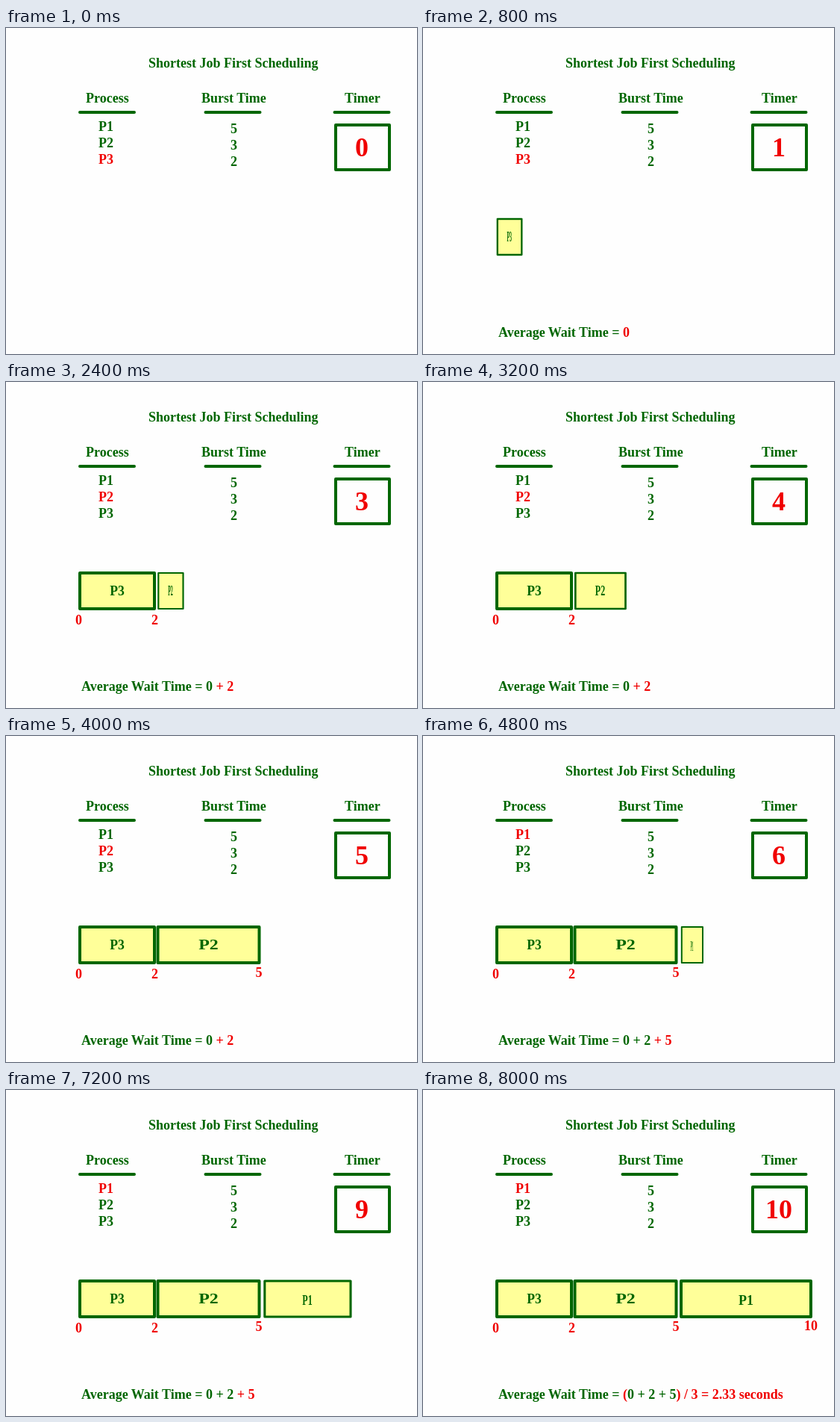
Write an HTML page that moves like this. It is 551 px wide and 437 px high and loops after 8800 ms.

```html
<!DOCTYPE html>
<html lang="en">
<head>
<meta charset="utf-8">
<title>Shortest Job First Scheduling</title>
<style>
  html, body { margin: 0; width: 100%; height: 100%; overflow: hidden; background: #fefefe; }
  svg { display: block; }
  text { font: bold 18px "Liberation Serif", "Times New Roman", serif; fill: #060; white-space: pre; }
  .mid { text-anchor: middle; }
  .red { fill: #f00000; }
  #timer { font-size: 36px; }
  .rule, .box { stroke: #060; stroke-width: 4; stroke-linecap: round; stroke-linejoin: round; fill: none; }
  .bar { fill: #ff9; }
</style>
</head>
<body>
<svg id="stage" width="551" height="437" viewBox="0 0 551 437">
  <text x="191" y="53">Shortest Job First Scheduling</text>
  <text x="107" y="100">Process</text>
  <text x="262" y="100">Burst Time</text>
  <text x="454" y="100">Timer</text>
  <path class="rule" d="M99 113H172M267.500 113H340.500M440.500 113H513.500"/>
  <rect class="box" x="442" y="130" width="72" height="60"/>
  <text id="timer" class="mid red" x="477" y="172"></text>
</svg>
<script>
const STEP = 800, STEPS = 11;
const stage = document.getElementById("stage");
const timer = document.getElementById("timer");

function add(tag, attrs, content = "", parent = stage) {
  const node = document.createElementNS("http://www.w3.org/2000/svg", tag);
  for (const key in attrs) node.setAttribute(key, attrs[key]);
  node.textContent = content;
  parent.append(node);
  return node;
}

function show(node, on) {
  node.style.display = on ? "" : "none";
}

// start: first tick of the job; full: tick at which its bar is complete
const jobs = [
  { name: "P1", burst: 5, row: 0, start: 5, full: 10, x: 346, w: 174, base: 288, stretch: 1 },
  { name: "P2", burst: 3, row: 1, start: 2, full: 5, x: 203.5, w: 136, base: 286, stretch: 1.33 },
  { name: "P3", burst: 2, row: 2, start: 0, full: 3, x: 99, w: 100, base: 286, stretch: 0.98 }
];

for (const job of jobs) {
  const y = 138 + 22 * job.row;
  job.title = add("text", { x: 124, y }, job.name);
  add("text", { x: 305.5, y: y + 3, class: "mid" }, job.burst);
  job.bar = add("rect", { class: "box bar", y: 256, height: 48 });
  job.label = add("text", { class: "mid" }, job.name);
}

const marks = [[0, 97.5, 325, 3], [2, 199.5, 325, 3], [5, 339, 323, 5], [10, 520, 322, 10]]
  .map(([value, x, y, from]) => ({ from, node: add("text", { x, y, class: "mid red" }, value) }));

const average = add("text", { x: 101, y: 414 });

// pieces of the sum; a leading * marks red
function sumParts(tick) {
  if (tick < 1) return [];
  if (tick < 3) return ["Average Wait Time = ", "*0"];
  if (tick < 6) return ["Average Wait Time = 0 ", "*+ 2"];
  if (tick < 10) return ["Average Wait Time = 0 + 2 ", "*+ 5"];
  return ["Average Wait Time = ", "*(", "0 + 2 + 5", "*) / 3 = 2.33 seconds"];
}

function drawJob(job, tick) {
  const begun = tick > job.start;
  const done = tick >= job.full;
  const part = done ? 1 : (tick - job.start) / (job.burst + 1);
  const current = job.start === 0 ? tick <= 2 : begun && tick <= job.start + job.burst;
  job.title.setAttribute("class", current ? "red" : "");
  show(job.bar, begun);
  show(job.label, begun);
  if (!begun) return;

  const inset = done ? 0 : 0.8;
  const w = job.w * part;
  job.bar.setAttribute("x", job.x + inset);
  job.bar.setAttribute("width", w - inset);
  job.bar.style.strokeWidth = done ? 4 : 1.6 + 2.2 * part;
  job.label.setAttribute("transform",
    `translate(${job.x + w / 2} ${job.base}) scale(${part * job.stretch} 1)`);
}

function draw(tick) {
  timer.textContent = tick;
  jobs.forEach(job => drawJob(job, tick));
  marks.forEach(mark => show(mark.node, tick >= mark.from));
  average.textContent = "";
  for (const part of sumParts(tick)) {
    const red = part[0] === "*";
    add("tspan", red ? { class: "red" } : {}, red ? part.slice(1) : part, average);
  }
}

let shown = -1;
const origin = performance.now();
function frame() {
  const tick = Math.floor((performance.now() - origin) / STEP) % STEPS;
  if (tick !== shown) draw(shown = tick);
  requestAnimationFrame(frame);
}
frame();
</script>
</body>
</html>
```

# # # # #

_Task description_
Only a number is wanted here: the count of lines in the material above that contain "document".

_Your response_
3